The Tourist, by Olen Steinhauer
So I read two NY Times reviews of this book. The first, by Janet Maslin, raved about it. Best thing since sliced bread, basically. Based on that review, I bought the book. Then I read the other Times review, by Marilyn Stasio. She thought it was dreadful and confusing, and wrote more about how George Clooney bought the movie rights than about the book itself. Well. Okay then. So I was slightly dubious when I finally opened the book.
Note to self: in future, we’re going with Janet Maslin’s opinion.
Our hero Milo Weaver used to be a Tourist, a member of a covert CIA division so covert nobody outside the Department of Tourism knows about it. Now he’s retired from active duty, working a desk at the Department’s office in New York City.
Until one of the world’s deadliest assassins, a man known only as the Tiger, is arrested in Tennessee for beating his girlfriend. Milo, who has been chasing the Tiger from his desk for years, heads out to question him, not knowing that he is about to be drawn back into his former life as an operative—and with his life at stake.
So first of all, just to get this out of the way, if I ever read of a woman crossing her arms under, or over, or on top of her breasts ever again, I may strangle someone. (Really, Steinhauer? She couldn’t just cross them? We all know that’s where women keep their breasts, really we do.) But overall the writing is quite good, both in the beauty of the language (a terse, spy-thriller type of beauty) and its ability to pull the reader quickly through some complex plotting.
It would be doing this story an injustice to go into too much detail about this plot. Careening through the labyrinth Steinhauer has constructed is part of the excitement of this book. I had trouble keeping up sometimes, but then when the “solution” finally arrives, it seems so pure and simple and perfect.

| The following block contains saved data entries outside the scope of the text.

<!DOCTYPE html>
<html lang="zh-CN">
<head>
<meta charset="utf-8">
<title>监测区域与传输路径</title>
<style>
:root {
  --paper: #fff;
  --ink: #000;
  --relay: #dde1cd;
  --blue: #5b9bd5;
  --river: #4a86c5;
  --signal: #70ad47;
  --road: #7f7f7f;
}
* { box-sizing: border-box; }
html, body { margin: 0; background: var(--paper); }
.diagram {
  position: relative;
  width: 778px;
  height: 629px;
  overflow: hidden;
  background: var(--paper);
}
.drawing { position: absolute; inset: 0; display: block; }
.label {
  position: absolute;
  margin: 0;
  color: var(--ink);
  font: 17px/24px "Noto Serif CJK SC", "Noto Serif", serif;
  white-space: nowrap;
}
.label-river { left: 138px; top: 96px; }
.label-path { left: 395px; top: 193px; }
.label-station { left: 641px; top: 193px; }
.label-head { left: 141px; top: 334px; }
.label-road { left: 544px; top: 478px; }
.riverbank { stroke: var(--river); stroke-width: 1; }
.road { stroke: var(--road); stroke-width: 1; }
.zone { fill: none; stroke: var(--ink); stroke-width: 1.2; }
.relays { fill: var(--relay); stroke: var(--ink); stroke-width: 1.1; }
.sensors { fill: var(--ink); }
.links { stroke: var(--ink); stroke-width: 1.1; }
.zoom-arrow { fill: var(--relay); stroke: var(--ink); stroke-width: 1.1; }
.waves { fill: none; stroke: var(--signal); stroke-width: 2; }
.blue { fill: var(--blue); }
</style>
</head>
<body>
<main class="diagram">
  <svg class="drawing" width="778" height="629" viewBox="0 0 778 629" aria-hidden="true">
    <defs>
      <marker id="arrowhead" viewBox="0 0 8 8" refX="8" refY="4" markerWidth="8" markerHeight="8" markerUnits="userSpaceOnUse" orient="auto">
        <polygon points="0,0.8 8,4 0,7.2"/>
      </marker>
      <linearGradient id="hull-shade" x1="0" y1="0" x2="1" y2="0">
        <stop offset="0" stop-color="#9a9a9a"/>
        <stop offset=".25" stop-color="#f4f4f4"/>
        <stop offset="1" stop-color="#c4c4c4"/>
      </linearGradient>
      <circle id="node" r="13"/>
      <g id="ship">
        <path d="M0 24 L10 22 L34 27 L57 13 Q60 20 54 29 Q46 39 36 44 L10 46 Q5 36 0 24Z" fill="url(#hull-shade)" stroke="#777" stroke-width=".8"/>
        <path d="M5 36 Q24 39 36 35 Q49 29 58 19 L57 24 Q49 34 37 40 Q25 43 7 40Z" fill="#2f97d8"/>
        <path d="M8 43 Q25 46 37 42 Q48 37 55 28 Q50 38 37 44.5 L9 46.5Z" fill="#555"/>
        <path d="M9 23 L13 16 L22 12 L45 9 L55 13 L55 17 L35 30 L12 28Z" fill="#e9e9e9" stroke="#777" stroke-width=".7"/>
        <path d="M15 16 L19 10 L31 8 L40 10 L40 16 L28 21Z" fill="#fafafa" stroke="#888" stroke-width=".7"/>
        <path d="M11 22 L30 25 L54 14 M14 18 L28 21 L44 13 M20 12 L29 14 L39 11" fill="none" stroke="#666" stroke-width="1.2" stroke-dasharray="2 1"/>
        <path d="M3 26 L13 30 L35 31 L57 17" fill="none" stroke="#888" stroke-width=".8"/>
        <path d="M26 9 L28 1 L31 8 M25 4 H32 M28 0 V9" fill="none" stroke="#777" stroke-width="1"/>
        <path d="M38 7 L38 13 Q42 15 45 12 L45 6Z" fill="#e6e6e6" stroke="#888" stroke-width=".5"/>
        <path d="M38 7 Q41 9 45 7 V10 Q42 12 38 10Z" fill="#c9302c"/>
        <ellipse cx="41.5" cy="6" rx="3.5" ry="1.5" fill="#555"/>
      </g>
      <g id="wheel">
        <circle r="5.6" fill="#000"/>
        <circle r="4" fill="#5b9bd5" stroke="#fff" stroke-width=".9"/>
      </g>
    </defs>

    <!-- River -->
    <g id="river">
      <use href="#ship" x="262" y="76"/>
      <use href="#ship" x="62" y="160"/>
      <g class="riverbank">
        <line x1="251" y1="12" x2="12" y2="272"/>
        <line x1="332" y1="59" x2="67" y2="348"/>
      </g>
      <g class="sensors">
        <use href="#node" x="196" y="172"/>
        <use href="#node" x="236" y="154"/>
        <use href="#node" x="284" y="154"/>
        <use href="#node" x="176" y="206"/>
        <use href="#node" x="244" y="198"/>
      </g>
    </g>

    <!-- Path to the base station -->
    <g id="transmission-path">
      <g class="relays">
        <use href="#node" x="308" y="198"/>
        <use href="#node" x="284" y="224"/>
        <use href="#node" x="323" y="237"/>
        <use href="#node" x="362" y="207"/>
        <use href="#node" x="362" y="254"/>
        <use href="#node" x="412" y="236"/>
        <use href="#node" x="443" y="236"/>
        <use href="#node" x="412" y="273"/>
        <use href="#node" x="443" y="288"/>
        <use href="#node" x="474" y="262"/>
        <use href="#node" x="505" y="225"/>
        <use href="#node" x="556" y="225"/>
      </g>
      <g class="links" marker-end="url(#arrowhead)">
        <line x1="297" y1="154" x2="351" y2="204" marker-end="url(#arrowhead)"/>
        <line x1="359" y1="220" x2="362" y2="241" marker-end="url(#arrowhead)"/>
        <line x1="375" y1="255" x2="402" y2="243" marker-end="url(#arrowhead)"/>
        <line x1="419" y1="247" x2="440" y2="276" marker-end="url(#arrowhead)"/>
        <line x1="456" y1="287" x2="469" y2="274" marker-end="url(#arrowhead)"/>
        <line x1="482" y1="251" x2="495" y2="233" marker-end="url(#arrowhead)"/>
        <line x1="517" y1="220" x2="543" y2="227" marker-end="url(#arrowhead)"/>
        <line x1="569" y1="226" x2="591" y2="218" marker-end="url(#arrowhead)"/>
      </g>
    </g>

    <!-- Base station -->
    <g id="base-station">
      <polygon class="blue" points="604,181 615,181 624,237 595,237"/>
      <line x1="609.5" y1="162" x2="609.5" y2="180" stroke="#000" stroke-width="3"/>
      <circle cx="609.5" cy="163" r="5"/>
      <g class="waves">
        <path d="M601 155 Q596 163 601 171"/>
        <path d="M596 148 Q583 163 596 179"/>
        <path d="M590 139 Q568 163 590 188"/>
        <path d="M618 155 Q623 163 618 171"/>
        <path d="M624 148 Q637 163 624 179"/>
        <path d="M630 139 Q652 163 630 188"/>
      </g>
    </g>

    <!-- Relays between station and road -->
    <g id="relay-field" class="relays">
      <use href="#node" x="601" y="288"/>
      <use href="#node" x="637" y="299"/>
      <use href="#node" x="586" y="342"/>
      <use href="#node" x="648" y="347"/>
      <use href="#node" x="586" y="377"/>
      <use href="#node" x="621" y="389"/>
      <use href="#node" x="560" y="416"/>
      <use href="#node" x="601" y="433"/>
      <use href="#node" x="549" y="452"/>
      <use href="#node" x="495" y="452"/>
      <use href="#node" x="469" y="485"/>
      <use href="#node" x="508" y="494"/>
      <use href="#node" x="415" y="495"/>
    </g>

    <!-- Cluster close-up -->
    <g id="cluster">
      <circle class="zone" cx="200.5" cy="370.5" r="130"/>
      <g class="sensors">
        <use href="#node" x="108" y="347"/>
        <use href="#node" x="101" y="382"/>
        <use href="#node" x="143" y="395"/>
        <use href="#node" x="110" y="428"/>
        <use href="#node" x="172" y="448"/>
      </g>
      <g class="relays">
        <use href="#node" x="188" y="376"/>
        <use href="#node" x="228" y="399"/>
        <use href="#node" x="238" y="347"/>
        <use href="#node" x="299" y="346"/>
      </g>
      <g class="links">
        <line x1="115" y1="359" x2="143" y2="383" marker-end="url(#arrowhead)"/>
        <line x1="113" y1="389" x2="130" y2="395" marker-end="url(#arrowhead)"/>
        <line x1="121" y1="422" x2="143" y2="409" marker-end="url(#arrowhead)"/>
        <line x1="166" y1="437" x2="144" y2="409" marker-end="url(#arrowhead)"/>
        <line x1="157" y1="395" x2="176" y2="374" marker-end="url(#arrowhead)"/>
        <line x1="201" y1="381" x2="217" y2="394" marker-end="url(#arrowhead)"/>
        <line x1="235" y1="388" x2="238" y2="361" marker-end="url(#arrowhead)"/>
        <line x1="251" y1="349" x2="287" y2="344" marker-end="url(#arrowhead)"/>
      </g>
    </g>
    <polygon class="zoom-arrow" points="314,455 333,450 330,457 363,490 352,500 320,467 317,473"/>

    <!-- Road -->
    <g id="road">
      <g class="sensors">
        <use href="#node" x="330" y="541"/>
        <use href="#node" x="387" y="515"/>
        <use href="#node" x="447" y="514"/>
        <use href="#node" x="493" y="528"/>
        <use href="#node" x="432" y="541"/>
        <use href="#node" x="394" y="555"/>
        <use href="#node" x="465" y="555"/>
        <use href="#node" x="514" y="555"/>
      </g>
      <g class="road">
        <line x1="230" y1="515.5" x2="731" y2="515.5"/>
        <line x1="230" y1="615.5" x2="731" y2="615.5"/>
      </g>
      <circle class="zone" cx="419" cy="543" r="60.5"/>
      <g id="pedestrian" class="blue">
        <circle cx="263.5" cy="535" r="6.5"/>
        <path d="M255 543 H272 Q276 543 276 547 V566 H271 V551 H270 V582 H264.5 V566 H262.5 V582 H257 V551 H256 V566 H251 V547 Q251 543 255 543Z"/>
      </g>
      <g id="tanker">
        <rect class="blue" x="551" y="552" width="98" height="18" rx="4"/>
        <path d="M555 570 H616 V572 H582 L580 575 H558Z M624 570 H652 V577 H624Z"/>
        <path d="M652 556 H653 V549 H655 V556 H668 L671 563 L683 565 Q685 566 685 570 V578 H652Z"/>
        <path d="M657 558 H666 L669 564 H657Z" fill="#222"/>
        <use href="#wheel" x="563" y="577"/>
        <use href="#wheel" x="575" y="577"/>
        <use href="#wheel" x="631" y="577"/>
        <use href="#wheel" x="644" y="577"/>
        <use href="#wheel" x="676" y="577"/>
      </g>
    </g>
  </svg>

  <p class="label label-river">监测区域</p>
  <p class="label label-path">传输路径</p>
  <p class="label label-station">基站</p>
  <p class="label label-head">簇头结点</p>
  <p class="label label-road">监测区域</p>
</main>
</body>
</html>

But really, the best part of this book, the reason you should read it, is for the world-weary former op Steinhauer has created in Milo Weaver. Milo is a veteran of this spying nonsense. He knows all the tricks, and once his body has turned back “on” into operative mode, he goes through the motions mechanically. He knows all the bullshit, and can see through layers of it in an instant. And he doesn’t want to deal with it.

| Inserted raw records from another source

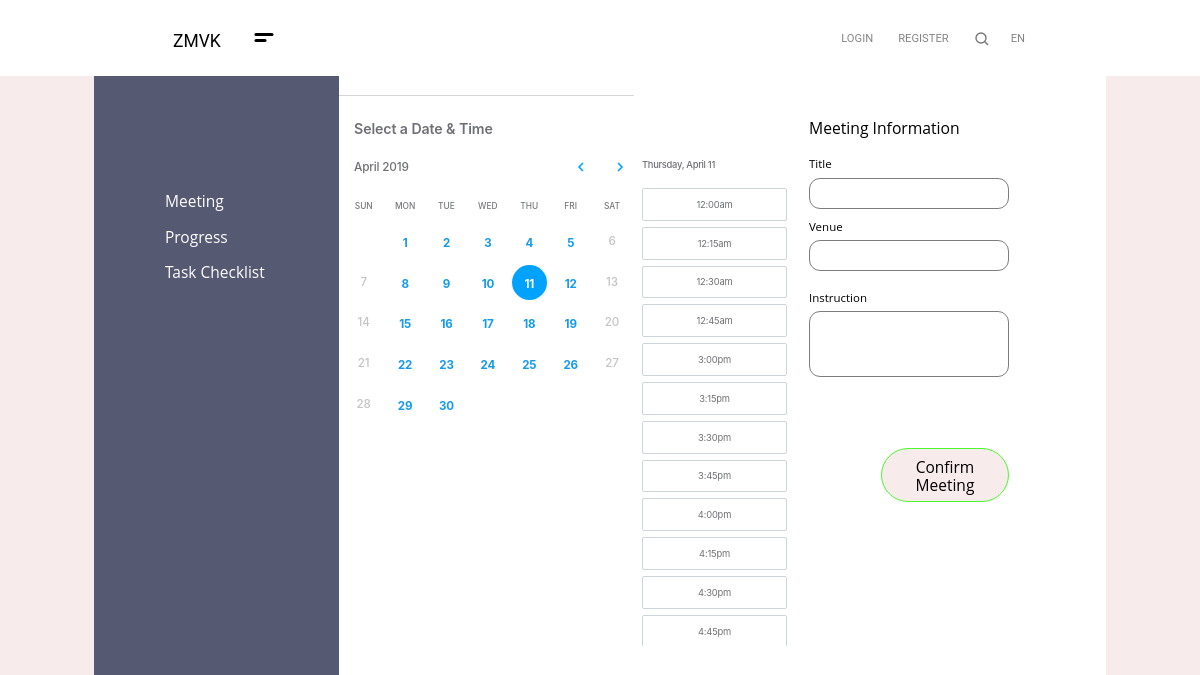
<!DOCTYPE html>
<html lang="en">
<head>
<meta charset="utf-8">
<title>Meeting scheduler</title>
<style>
:root {
  --blush: #f8ebeb;
  --slate: #555971;
  --ink: #000;
  --menu: #858585;
  --heading: #6f7075;
  --weekday: #77787c;
  --muted: #c3c3c4;
  --blue: #00a2ff;
  --day: #159bea;
  --slot-line: #cbd5da;
  --field-line: #7d7d7d;
  --green: #4bf82c;
}
* { box-sizing: border-box; margin: 0; padding: 0; }
body { width: 1200px; height: 675px; overflow: hidden; background: var(--blush); font-family: "Open Sans", sans-serif; color: var(--ink); }
a { color: inherit; text-decoration: none; }
ul { list-style: none; }

.topbar { display: flex; align-items: center; height: 76px; padding: 0 175px 0 173px; background: #fff; font-family: Roboto, sans-serif; }
.brand { width: 81px; padding-top: 5px; font-size: 18px; line-height: 22px; }
.brand span { display: inline-block; transform: scaleX(.97); transform-origin: left; }
.menu-icon { width: 20px; height: 12px; }
.account { display: flex; align-items: center; margin-left: auto; padding-top: 1px; font-size: 11.2px; color: var(--menu); }
.account a + a { margin-left: 25px; }
.account svg { width: 14px; height: 14px; margin: 0 22px 0 26px; }

.workspace { display: grid; grid-template-columns: 245px 295px 145px 200px; width: 1012px; height: 599px; margin-left: 94px; background: #fff; }
.sidebar { padding: 108px 0 0 71px; background: var(--slate); color: #fff; font-size: 15.5px; line-height: 35.7px; white-space: nowrap; }

.calendar { padding-top: 19px; font-family: Inter, sans-serif; }
.calendar hr { border: 0; height: 1px; background: #d5d6d8; }
.calendar h2 { padding: 23px 0 0 15px; font-size: 14.2px; line-height: 20px; font-weight: 600; letter-spacing: -.1px; color: var(--heading); white-space: nowrap; }
.month { display: flex; align-items: center; height: 20px; margin: 18px 10px 0 15px; font-size: 11.8px; font-weight: 500; letter-spacing: -.2px; color: var(--heading); }
.month svg { width: 8px; height: 12px; margin-left: 31px; fill: none; stroke: var(--blue); stroke-width: 1.6; }
.month svg:first-of-type { margin-left: auto; }
.days { display: grid; grid-template-columns: repeat(7, 41.4px); grid-template-rows: 18px; grid-auto-rows: 40.6px; margin: 20px 0 0 4px; }
.days span { display: grid; place-items: center; }
.weekday { font-size: 8.4px; font-weight: 500; color: var(--weekday); }
.date { font-size: 11.6px; font-weight: 700; letter-spacing: -.2px; color: var(--day); margin-top: 8px; margin-bottom: -8px; }
.off { font-size: 11.6px; font-weight: 500; color: var(--muted); margin-top: 6px; margin-bottom: -6px; }
.date.selected { position: relative; z-index: 0; color: #fff; }
.date.selected::before { content: ""; position: absolute; z-index: -1; left: 3px; top: 1px; width: 35px; height: 35px; border-radius: 50%; background: var(--blue); }

.slots { height: 570px; margin-left: 8px; width: 145px; overflow: hidden; padding-top: 79px; font-family: Inter, sans-serif; color: var(--heading); }
.slots h3 { height: 33px; font-size: 9.4px; line-height: 20px; font-weight: 500; letter-spacing: -.3px; white-space: nowrap; }
.slots ul { display: grid; grid-auto-rows: 32.8px; row-gap: 6px; }
.slots li { display: grid; place-items: center; border: 1px solid var(--slot-line); border-radius: 2px; font-size: 9.4px; letter-spacing: -.2px; }

.details { width: 200px; margin-left: 30px; padding-top: 42px; }
.details h2 { font-size: 15.7px; line-height: 20px; font-weight: 400; white-space: nowrap; }
.label { font-size: 11.5px; line-height: 16px; }
.field { height: 31px; border: 1px solid var(--field-line); border-radius: 11px; }
.title .label { margin: 18px 0 6px; }
.venue .label { margin: 10px 0 5px; }
.instruction .label { margin: 19px 0 5px; }
.instruction .field { height: 66px; }
.confirm { display: block; width: 128px; height: 54px; margin: 71px 0 0 auto; padding-top: 10px; border: 1px solid var(--green); border-radius: 27px; background: var(--blush); font-size: 15.5px; line-height: 17.5px; text-align: center; }
</style>
</head>
<body>
<header class="topbar">
  <div class="brand"><span>ZMVK</span></div>
  <svg class="menu-icon" viewBox="0 0 20 12" stroke="#000" stroke-width="3" stroke-linecap="round" aria-hidden="true">
    <line x1="2" y1="2.5" x2="18" y2="2.5"/><line x1="2" y1="8.5" x2="11" y2="8.5"/>
  </svg>
  <nav class="account">
    <a href="#">LOGIN</a><a href="#">REGISTER</a>
    <svg viewBox="0 0 14 14" fill="none" stroke="#777" stroke-width="1.4" aria-hidden="true"><circle cx="6" cy="6" r="5"/><line x1="9.6" y1="9.6" x2="13" y2="13"/></svg>
    <span>EN</span>
  </nav>
</header>
<main class="workspace">
  <nav class="sidebar">
    <ul>
      <li><a href="#">Meeting</a></li>
      <li><a href="#">Progress</a></li>
      <li><a href="#">Task Checklist</a></li>
    </ul>
  </nav>
  <section class="calendar">
    <hr>
    <h2>Select a Date &amp; Time</h2>
    <div class="month">
      <span>April 2019</span>
      <svg viewBox="0 0 8 12" aria-hidden="true"><polyline points="6,2 2,6 6,10"/></svg>
      <svg viewBox="0 0 8 12" aria-hidden="true"><polyline points="2,2 6,6 2,10"/></svg>
    </div>
    <div class="days">
      <span class="weekday">SUN</span><span class="weekday">MON</span><span class="weekday">TUE</span><span class="weekday">WED</span><span class="weekday">THU</span><span class="weekday">FRI</span><span class="weekday">SAT</span>
      <span class="off"></span><span class="date">1</span><span class="date">2</span><span class="date">3</span><span class="date">4</span><span class="date">5</span><span class="off">6</span>
      <span class="off">7</span><span class="date">8</span><span class="date">9</span><span class="date">10</span><span class="date selected">11</span><span class="date">12</span><span class="off">13</span>
      <span class="off">14</span><span class="date">15</span><span class="date">16</span><span class="date">17</span><span class="date">18</span><span class="date">19</span><span class="off">20</span>
      <span class="off">21</span><span class="date">22</span><span class="date">23</span><span class="date">24</span><span class="date">25</span><span class="date">26</span><span class="off">27</span>
      <span class="off">28</span><span class="date">29</span><span class="date">30</span>
    </div>
  </section>
  <section class="slots">
    <h3>Thursday, April 11</h3>
    <ul>
      <li>12:00am</li>
      <li>12:15am</li>
      <li>12:30am</li>
      <li>12:45am</li>
      <li>3:00pm</li>
      <li>3:15pm</li>
      <li>3:30pm</li>
      <li>3:45pm</li>
      <li>4:00pm</li>
      <li>4:15pm</li>
      <li>4:30pm</li>
      <li>4:45pm</li>
    </ul>
  </section>
  <section class="details">
    <h2>Meeting Information</h2>
    <div class="title"><p class="label">Title</p><div class="field"></div></div>
    <div class="venue"><p class="label">Venue</p><div class="field"></div></div>
    <div class="instruction"><p class="label">Instruction</p><div class="field"></div></div>
    <a class="confirm" href="#">Confirm<br>Meeting</a>
  </section>
</main>
</body>
</html>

See, in between the brief Part I (September 10-11, 2001, in Slovenia) and Part II (July 4, 2007, Tennessee) Milo has acquired a wife and a stepdaughter and a small sense of normality. And he doesn’t want to lose it. He’s good at being a Tourist, but it isn’t what he wants to do, but it’s what he has to do in order to keep his family safe, but being a Tourist is inherently unsafe, but… etc. And Steinhauer makes Milo’s problems and emotions real and intense. You feel him. You relate to him, even as he’s doing spy things that we normal citizens could never imagine. You want him to win, but first he needs to figure out what “win” means.

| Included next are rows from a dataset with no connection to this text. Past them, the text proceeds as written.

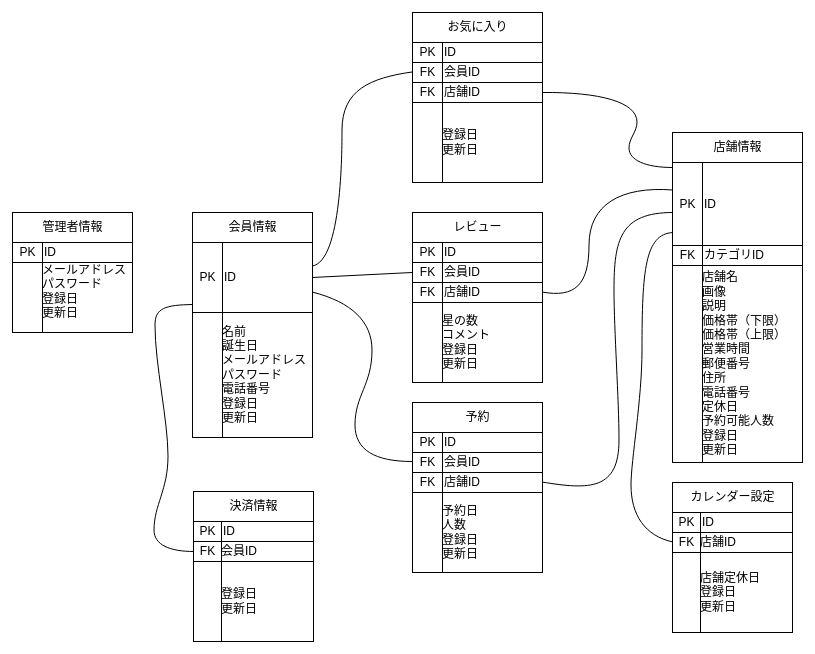
<!DOCTYPE html>
<html lang="ja">
<head>
<meta charset="utf-8">
<title>ER図</title>
<style>
:root { --ink: #000; --paper: #fff; }
* { box-sizing: border-box; margin: 0; padding: 0; }
body { width: 815px; height: 654px; overflow: hidden; background: var(--paper); }
.diagram {
  position: relative; width: 815px; height: 654px; overflow: hidden;
  background: var(--paper); color: var(--ink);
  font: 12px/14.4px "Liberation Sans", "Noto Sans CJK JP", sans-serif;
}
.relations { position: absolute; inset: 0; fill: none; stroke: var(--ink); stroke-width: 1; }
.entity {
  --key: 30px; --inset: 1px;
  position: absolute; width: 121px;
  border: solid var(--ink); border-width: 0 1px 1px;
  background: var(--paper); white-space: nowrap;
}
.wide { width: 131px; }
.narrow-key { --key: 28px; --inset: -1px; }
.entity h2 {
  display: flex; align-items: center; justify-content: center;
  height: 30px; border-top: 1px solid var(--ink);
  font-size: 12px; font-weight: 400;
}
.row {
  display: grid; grid-template-columns: var(--key) 1fr;
  height: 20px; border-top: 1px solid var(--ink);
}
.key { display: flex; align-items: center; justify-content: center; border-right: 1px solid var(--ink); }
.field { display: flex; align-items: center; padding-left: 1px; }
.foreign .field { padding-left: 0; margin-left: var(--inset); }
.fields { align-self: center; margin-left: -1px; list-style: none; }

.admin { left: 12px; top: 212px; }
.admin .attributes { height: 70px; }
.admin .fields { align-self: start; }
.member { left: 192px; top: 212px; }
.member .primary { height: 70px; }
.member .attributes { height: 125px; }
.payment { left: 193px; top: 491px; }
.favorite { left: 412px; top: 12px; }
.review { left: 412px; top: 212px; }
.reservation { left: 412px; top: 402px; }
.shop { left: 672px; top: 132px; }
.shop .primary { height: 83px; }
.shop .attributes { height: 197px; }
.calendar { left: 672px; top: 482px; }
.attributes { height: 80px; }
</style>
</head>
<body>
<main class="diagram">
  <svg class="relations" width="815" height="654" viewBox="0 0 815 654" aria-hidden="true">
    <path d="M312 266C342 262 342 150 342 130C342 90 370 78 412 72"/>
    <path d="M312 277.5L412 272.5"/>
    <path d="M312 292C352 302 372 322 372 350C372 385 355 395 355 425C355 450 375 461.5 412 461.5"/>
    <path d="M193 304.5C165 305 155 308 155 325C155 365 168 420 168 456C168 490 154 505 154 530C154 545 170 551.5 194 551.5"/>
    <path d="M542 92.5C600 92 637 102 637 122C637 132 629 138 629 148C629 160 645 167.5 673 167.5"/>
    <path d="M542 292C575 298 589 285 589 245C589 205 620 186 673 190"/>
    <path d="M542 482C590 490 619 490 619 440C619 400 614 330 614 290C614 240 620 212.5 673 212.5"/>
    <path d="M673 542C645 536 631 515 631 485C631 460 642 400 642 350C642 270 645 234 673 232.5"/>
  </svg>

  <section class="entity admin">
    <h2>管理者情報</h2>
    <div class="row primary"><span class="key">PK</span><span class="field">ID</span></div>
    <div class="row attributes"><span class="key"></span>
      <ul class="fields"><li>メールアドレス</li><li>パスワード</li><li>登録日</li><li>更新日</li></ul>
    </div>
  </section>

  <section class="entity member">
    <h2>会員情報</h2>
    <div class="row primary"><span class="key">PK</span><span class="field">ID</span></div>
    <div class="row attributes"><span class="key"></span>
      <ul class="fields"><li>名前</li><li>誕生日</li><li>メールアドレス</li><li>パスワード</li><li>電話番号</li><li>登録日</li><li>更新日</li></ul>
    </div>
  </section>

  <section class="entity payment narrow-key">
    <h2>決済情報</h2>
    <div class="row primary"><span class="key">PK</span><span class="field">ID</span></div>
    <div class="row foreign"><span class="key">FK</span><span class="field">会員ID</span></div>
    <div class="row attributes"><span class="key"></span>
      <ul class="fields"><li>登録日</li><li>更新日</li></ul>
    </div>
  </section>

  <section class="entity favorite wide">
    <h2>お気に入り</h2>
    <div class="row primary"><span class="key">PK</span><span class="field">ID</span></div>
    <div class="row foreign"><span class="key">FK</span><span class="field">会員ID</span></div>
    <div class="row foreign"><span class="key">FK</span><span class="field">店舗ID</span></div>
    <div class="row attributes"><span class="key"></span>
      <ul class="fields"><li>登録日</li><li>更新日</li></ul>
    </div>
  </section>

  <section class="entity review wide">
    <h2>レビュー</h2>
    <div class="row primary"><span class="key">PK</span><span class="field">ID</span></div>
    <div class="row foreign"><span class="key">FK</span><span class="field">会員ID</span></div>
    <div class="row foreign"><span class="key">FK</span><span class="field">店舗ID</span></div>
    <div class="row attributes"><span class="key"></span>
      <ul class="fields"><li>星の数</li><li>コメント</li><li>登録日</li><li>更新日</li></ul>
    </div>
  </section>

  <section class="entity reservation wide">
    <h2>予約</h2>
    <div class="row primary"><span class="key">PK</span><span class="field">ID</span></div>
    <div class="row foreign"><span class="key">FK</span><span class="field">会員ID</span></div>
    <div class="row foreign"><span class="key">FK</span><span class="field">店舗ID</span></div>
    <div class="row attributes"><span class="key"></span>
      <ul class="fields"><li>予約日</li><li>人数</li><li>登録日</li><li>更新日</li></ul>
    </div>
  </section>

  <section class="entity shop wide">
    <h2>店舗情報</h2>
    <div class="row primary"><span class="key">PK</span><span class="field">ID</span></div>
    <div class="row foreign"><span class="key">FK</span><span class="field">カテゴリID</span></div>
    <div class="row attributes"><span class="key"></span>
      <ul class="fields"><li>店舗名</li><li>画像</li><li>説明</li><li>価格帯（下限）</li><li>価格帯（上限）</li><li>営業時間</li><li>郵便番号</li><li>住所</li><li>電話番号</li><li>定休日</li><li>予約可能人数</li><li>登録日</li><li>更新日</li></ul>
    </div>
  </section>

  <section class="entity calendar narrow-key">
    <h2>カレンダー設定</h2>
    <div class="row primary"><span class="key">PK</span><span class="field">ID</span></div>
    <div class="row foreign"><span class="key">FK</span><span class="field">店舗ID</span></div>
    <div class="row attributes"><span class="key"></span>
      <ul class="fields"><li>店舗定休日</li><li>登録日</li><li>更新日</li></ul>
    </div>
  </section>
</main>
</body>
</html>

So yes. I enjoyed this book. I’m not going to call it one of the greatest books ever, but it is very good, and the character of Milo really makes it. So. You should read it. Yes.